Gen Dickey said she dreads the day she will have to give up her driver's license.
Dickey, 75, and her 83-year-old husband, Don, take turns driving to make doctors' appointments, shop for groceries or meet their friends.
"Driving means independence," Dickey said.
As the population above 55 grows nearly twice as fast as the total population, more seniors are on the road. According to the National Traffic Safety Administration, more than 22 million licensed drivers are 65 years or older.
Despite their decades of experience, people older than 55 have to adjust their driving to age-related physical changes such as slowing reflexes, dimming eyesight and fading hearing.
Tips for older drivers
How to compensate for changes brought about by aging:
Limit driving to familiar areas.
Have regular medical and vision checkups.

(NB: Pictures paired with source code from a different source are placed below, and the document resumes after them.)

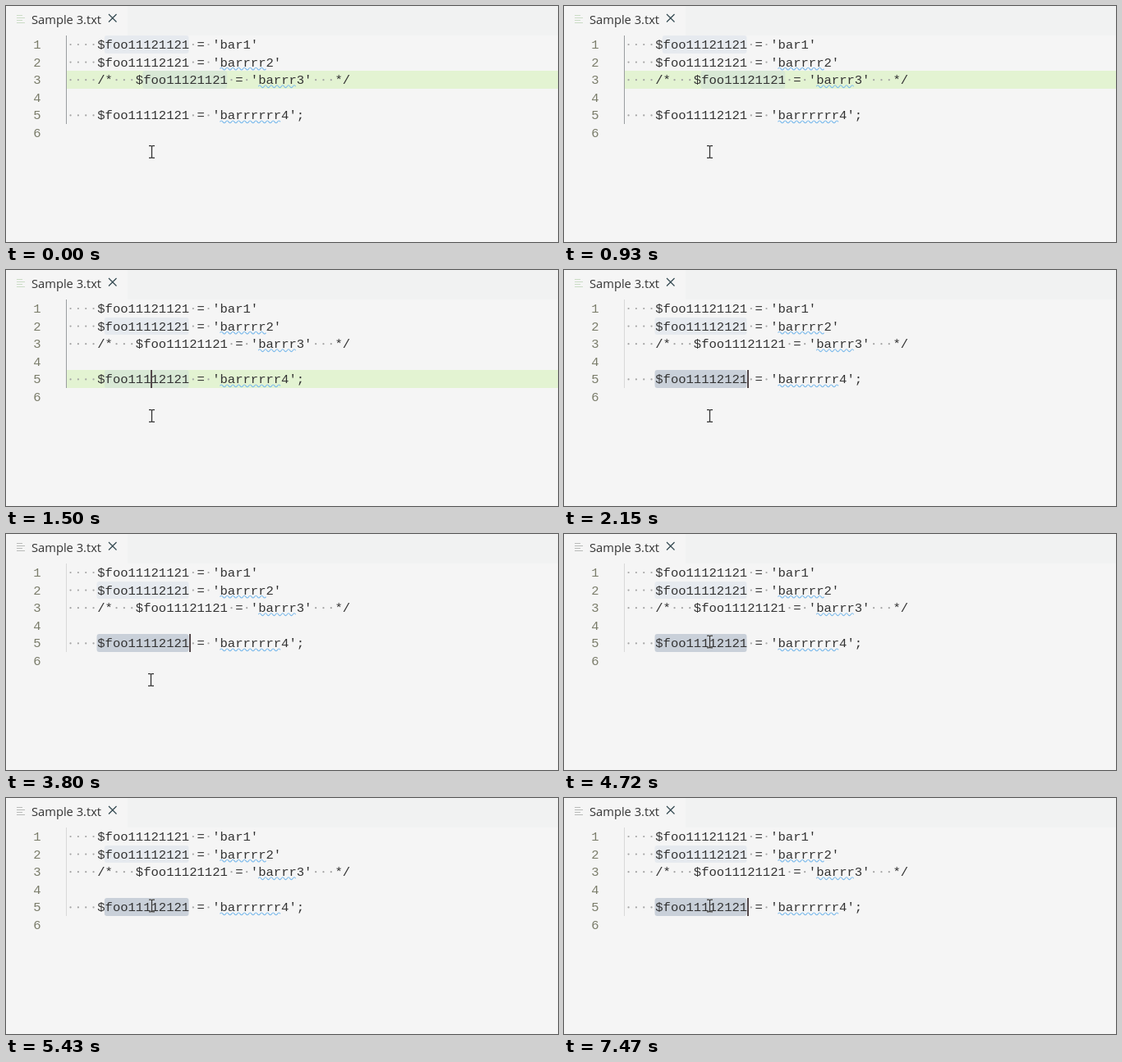
These frames come from a looping animation (672 by 288 pixels, 7.55 s). An HTML page:

```html
<!DOCTYPE html>
<html lang="en">
<head>
<meta charset="utf-8">
<title>Editor selection</title>
<style>
  html, body { margin: 0; height: 100%; overflow: hidden; background: #f5f5f5; }
  svg { display: block; width: 672px; height: 288px; }
  .code { font: 15.55px "Liberation Mono", "Noto Sans Mono", monospace; fill: #333; }
  .number { fill: #7b7d6b; text-anchor: end; }
  .title { font: 14.7px "Open Sans", "Noto Sans", sans-serif; fill: #333; }
  .dot { fill: #a4a4a4; }
  .wave { fill: none; stroke: #7fbcec; stroke-width: 1.1; }
  .soft { fill: rgba(185, 197, 218, .25); }
  .picked { fill: #c9d0d9; }
  .halo { fill: none; stroke: #fff; stroke-width: 2.2; opacity: .6; }
  .beam { fill: none; stroke: #303030; stroke-width: 1.3; }
</style>
</head>
<body>
<svg viewBox="0 0 672 288">
  <rect width="672" height="288" fill="#f5f5f5"/>
  <rect x="148" width="524" height="36" fill="#f1f2f2"/>
  <path id="icon" d="M13 11.5h7M13 14.5h10M13 17.5h7M13 20.5h10" stroke-width="1.2"/>
  <text class="title" x="31" y="22">Sample 3.txt</text>
  <path d="M125 10l9.5 9.5M134.5 10l-9.5 9.5" stroke="#31474f" stroke-width="1.2"/>
  <rect id="active" x="73" width="599" fill="#e3f3d2"/>
  <g id="marks"></g>
  <rect id="guide" x="73" y="36" width="1" height="108"/>
  <g id="text"></g>
  <rect id="caret" width="2" fill="#54494b"/>
  <g id="mouse"></g>
</svg>
<script>
const LOOP = 7550, BLINK = 515;
const LEFT = 73.9, CELL = 9.33, TOP = 36, PITCH = 21.6;
const lines = [
  "    $foo11121121 = 'bar1'",
  "    $foo11112121 = 'barrrr2'",
  "    /*   $foo11121121 = 'barrr3'   */",
  "",
  "    $foo11112121 = 'barrrrrr4';",
  ""
];

// The caret is lit at `lit` and toggles from there; `word` marks each of its occurrences.
const scenes = [
  { from: 0, row: 2, col: 11, lit: 400, word: "foo11121121" },
  { from: 1100, row: 3, col: 0 },
  { from: 1270, row: 4, col: 11 },
  { from: 1500, row: 4, col: 11, lit: 1270, word: "foo11112121" },
  { from: 2150, row: 4, col: 16, word: "$foo11112121", selected: true },
  { from: 3240, row: 4, col: 16, lit: 3800, word: "$foo11112121", selected: true },
  { from: 4780, row: 4, col: 11 },
  { from: 4950, row: 4, col: 16, lit: 4915, word: "foo11112121", selected: true, alone: true },
  { from: 5030, row: 4, col: 16, lit: 4915, word: "foo11112121", selected: true },
  { from: 6440, row: 4, col: 16, word: "$foo11112121", selected: true }
];

const $ = id => document.getElementById(id);
const colX = col => LEFT + col * CELL;
const rowBox = row => {
  const y = Math.round(TOP + row * PITCH);
  return { y, height: Math.round(TOP + (row + 1) * PITCH) - y };
};

function set(node, attrs) {
  for (const name in attrs) node.setAttribute(name, attrs[name]);
}

function add(parent, tag, attrs, content = "") {
  const node = document.createElementNS("http://www.w3.org/2000/svg", tag);
  set(node, attrs);
  node.textContent = content;
  return parent.appendChild(node);
}

function show(node, visible) {
  node.style.visibility = visible ? "visible" : "hidden";
}

function drawText() {
  const text = $("text");
  lines.forEach((line, row) => {
    const baseline = TOP + row * PITCH + 16;
    add(text, "text", { class: "code number", x: 42.5, y: baseline }, row + 1);
    for (const { 0: word, index } of line.matchAll(/\S+/g))
      add(text, "text", { class: "code", x: colX(index), y: baseline }, word);
    for (const { index } of line.matchAll(/ /g))
      add(text, "circle", { class: "dot", cx: colX(index + 0.5), cy: baseline - 5, r: 1.1 });
    for (const { 0: typo, index } of line.matchAll(/barr+/g)) {
      const half = 3.5, count = Math.round(typo.length * CELL / half);
      const d = `M${colX(index)} ${baseline + 3}q${half / 2}-2.8 ${half} 0` + `t${half} 0`.repeat(count - 1);
      add(text, "path", { class: "wave", d });
    }
  });
}

function drawMouse() {
  const half = "M-3.5-7.4H-1.2Q0-7.4 0-6.2Q0-7.4 1.2-7.4H3.5";
  const d = half + "M0-6.4V6.4M-3.5 7.4H-1.2Q0 7.4 0 6.2Q0 7.4 1.2 7.4H3.5";
  for (const kind of ["halo", "beam"]) add($("mouse"), "path", { class: kind, d });
}

function drawMarks({ row, word, selected, alone }) {
  $("marks").replaceChildren();
  if (!word) return;
  lines.forEach((line, i) => {
    const start = line.indexOf(word), own = i === row;
    if (start < 0 || (alone && !own)) return;
    add($("marks"), "rect", {
      class: selected && own ? "picked" : "soft",
      x: colX(start) - 0.7, width: word.length * CELL, rx: 3, ...rowBox(i)
    });
  });
}

function drawScene(scene) {
  const { row, col, selected } = scene;
  drawMarks(scene);
  show($("active"), !selected);
  set($("active"), rowBox(row));
  set($("guide"), { fill: selected ? "#d8d8d8" : "#9a9ea0" });
  set($("caret"), { x: Math.floor(colX(col)), ...rowBox(row) });
}

// Eased progress from 0 to 1 between two times
function ease(t, from, to) {
  const p = Math.min(1, Math.max(0, (t - from) / (to - from)));
  return 1 - (1 - p) ** 2;
}

let current;
function draw(t) {
  const scene = scenes.findLast(({ from }) => from <= t);
  if (scene !== current) drawScene(current = scene);

  const { from, lit = from } = scene;
  show($("caret"), Math.floor((t - lit) / BLINK) % 2 === 0);

  const moved = t >= 3090;
  const x = 177.5 - moved + ease(t, 4190, 4260);
  const y = 178 - 52 * ease(t, 3990, 4260) + 5.5 * ease(t, 4600, 4720);
  set($("mouse"), { transform: `translate(${x} ${y})` });
  set($("icon"), { stroke: moved ? "#b9bbb9" : "#cbdcc6" });
}

drawText();
drawMouse();
const start = performance.now();
function tick() {
  draw((performance.now() - start) % LOOP);
  requestAnimationFrame(tick);
}
tick();
</script>
</body>
</html>
```
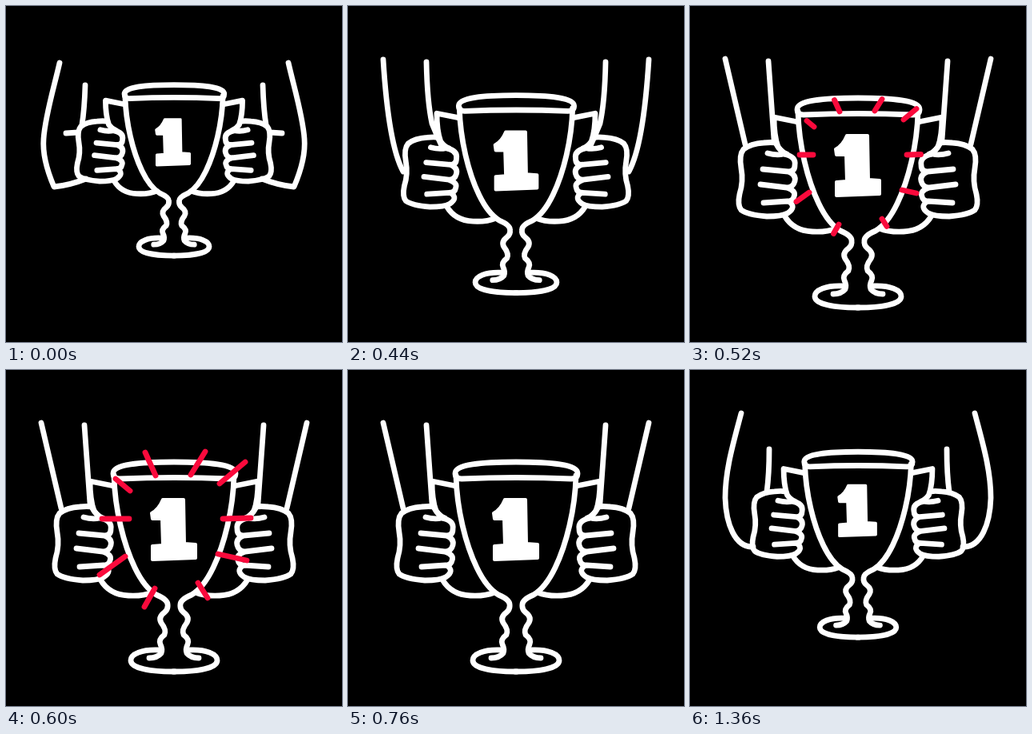
An HTML page for the animation above (1.4 s loop, 420 by 420 pixels).

```html
<!DOCTYPE html>
<html lang="en">
<head>
<meta charset="utf-8">
<title>Trophy</title>
<style>
  html, body { margin: 0; width: 100%; height: 100%; overflow: hidden; background: #000; }
  svg { display: block; width: 100%; height: 100%; }
</style>
</head>
<body>
<svg viewBox="0 0 420 420" fill="none" stroke="#fff" stroke-width="6.8" stroke-linecap="round" stroke-linejoin="round">
  <defs>
    <g id="half">
      <!-- bowl, stem and foot -->
      <path d="M135 132C136 174 147 218 161 247Q173 272 188 281Q202 287 202 293Q203 299 198 303Q190 309 194 316Q201 325 198 331Q190 337 193 343Q196 349 194 354Q189 360 179 360"/>
      <path d="M191 350C170 349 156 355 156 363C156 373 181 377 211 377"/>
      <!-- handle -->
      <path d="M135 145L105 139Q105 162 110 176Q115 183 121 185"/>
      <path d="M118 262Q129 281 153 282Q171 283 183 278"/>
      <!-- fist -->
      <path d="M97 184Q108 187 117 185Q133 188 131 199Q131 207 123 207L91 204M123 207Q133 211 131 219Q129 227 121 227L88 223M121 227Q133 231 130 238Q129 244 122 244L92 246M123 244Q134 251 122 259Q115 263 96 263Q72 261 64 255Q59 249 62 235Q67 219 64 203Q61 186 67 179Q76 172 92 171Q102 170 107 171"/>
    </g>
    <path id="arm"/>
  </defs>
  <use href="#arm"/>
  <use href="#arm" transform="matrix(-1 0 0 1 420 0)"/>
  <g id="cup">
    <path d="M134 129C134 118 167 115 210 115C253 115 287 118 287 129Q287 136 279 136Q210 133 142 136Q134 136 134 129Z"/>
    <use href="#half"/>
    <use href="#half" transform="matrix(-1 0 0 1 420 0)"/>
  </g>
  <path id="one" fill="#fff" stroke-width="4" d="M-14 -37L12 -37L13 18L27 19L27 36L-27 38L-27 21L-14 20L-15 -13L-27 -13L-28 -20Q-19 -25 -14 -37Z"/>
  <path id="rays" stroke="#fa0a3c"/>
</svg>
<script>
const LOOP = 1400;
const $ = id => document.getElementById(id);

// y, s: rim height and cup scale; n: centre and scale of the digit
const poses = {
  low: {
    y: 107.5, s: 0.815, n: [209, 170, 0.76],
    arm: 'M67 71C60 102 49 137 47 166Q45 191 60 226Q80 224 100 216M99 99Q98 130 95 148M75 159L90 158'
  },
  rise: {
    y: 112, s: 0.885, n: [209.5, 175.5, 0.84],
    arm: 'M64 54C54 92 44 125 44 160C45 192 56 222 79 221M99 99Q99 130 96 152'
  },
  near: {
    y: 122, s: 0.943, n: [210.5, 193, 0.96],
    arm: 'M44 67C47 115 54 180 69 207M98 70Q99 120 105 147Q111 162 118 177'
  },
  close: {
    y: 126, s: 1, n: [210, 199, 1],
    arm: 'M44 66L69 173M98 69L105 167Q111 180 119 185'
  }
};

// start time, pose, visible part of each ray (from, to)
const steps = [
  [0, 'low'], [400, 'rise'], [440, 'near'], [480, 'close'],
  [520, 'close', 0, 0.5], [600, 'close', 0, 1],
  [640, 'close', 0.4, 1], [680, 'close', 0.75, 1],
  [760, 'close'], [1320, 'near'], [1360, 'rise']
];

// inner end, outer end
const rays = [
  [187, 132, 174, 103], [231, 131, 249, 102], [267, 142, 299, 115],
  [155, 151, 137, 136], [154, 186, 120, 186], [271, 186, 306, 185],
  [265, 230, 301, 238], [240, 266, 252, 285], [186, 273, 173, 296],
  [149, 233, 117, 256]
];

const mix = (a, b, k) => a + (b - a) * k;

function rayPath(from, to) {
  return rays.map(([x, y, u, v]) =>
    `M${mix(x, u, from)} ${mix(y, v, from)}L${mix(x, u, to)} ${mix(y, v, to)}`).join('');
}

let shown;

function draw(time) {
  const step = steps.findLast(([start]) => start <= time);
  if (step === shown) return;
  shown = step;
  const [, name, from = 0, to = 0] = step;
  const { y, s, n, arm } = poses[name];
  $('arm').setAttribute('d', arm);
  $('cup').setAttribute('transform', `translate(210 ${y}) scale(${s}) translate(-210 -126)`);
  $('cup').setAttribute('stroke-width', 6.8 / s);
  $('one').setAttribute('transform', `translate(${n[0]} ${n[1]}) scale(${n[2]})`);
  $('rays').setAttribute('d', to ? rayPath(from, to) : '');
}

const begin = performance.now();

function tick() {
  draw((performance.now() - begin) % LOOP);
  requestAnimationFrame(tick);
}
tick();
</script>
</body>
</html>
```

Take medication in prescribed amounts.
Avoid prolonged hours of driving.
Don't drive in stressful traffic situations.
Warning signs to retire from driving:
Feel more nervous while driving.
Have trouble judging gaps in traffic.
Get lost more often.
Have difficulty staying in the lane of travel.
Respond slowly to unexpected situations.
One of the ways to refresh their driving skills is to take an eight-hour driver safety class by AARP.
The class helps older people recognize weaknesses and find ways to compensate for those physical changes. Seniors who take the class can get a reduction in their insurance payment.
AARP offers eight classes a year in Juneau.
"The class reminds people of things they have learned a long time ago," said Norma Jean McCorcle, assistant state coordination of AARP Alaska.
The Dickeys took the class with other seniors Tuesday and Thursday.
Students used workbooks with letters at least three times as big as those in an ordinary driver's manual. They tested themselves on their reaction time. They practiced turning their heads and rotating their bodies.
"You certainly need the exercise," said Ruth Pedersen, 72. "The older you get, the more stiff you are."
The students also identified driving distractions.
Don Dickey listed his wife as the biggest distraction.
"I don't know why she talks so much," he said.
Gen Dickey replied, "I help him notice things. I try to be quiet but it doesn't always work."
Although the class targets people older than 50, it is not limited to seniors. Anyone can take the class to take two points off their driving record.
Jason Haffner, 33, took the class in July with the Dickeys because he has had a few speeding tickets. He didn't expect that some of his classmates would be 50 years older than he is.
"I should have guessed because the class was at the senior center," Haffner said. "It is kind of odd to take the class with older people, but it makes me realize that there are older people out there driving. They may not judge a situation as fast as I do. I should not speed. They might need more time to respond."
Rie Muñoz, 83, said she stopped driving at night about three years ago because of her poor night vision. She also stopped driving in the Lower 48 because she doesn't like the traffic and is not as familiar with the roads as she is with Juneau's. But she won't give up driving any time soon.
"At one point of my life, I decided that when I got to be 80, I was just going to give up driving because older people's reaction is not as fast as young people," Muñoz said. "I haven't done that yet."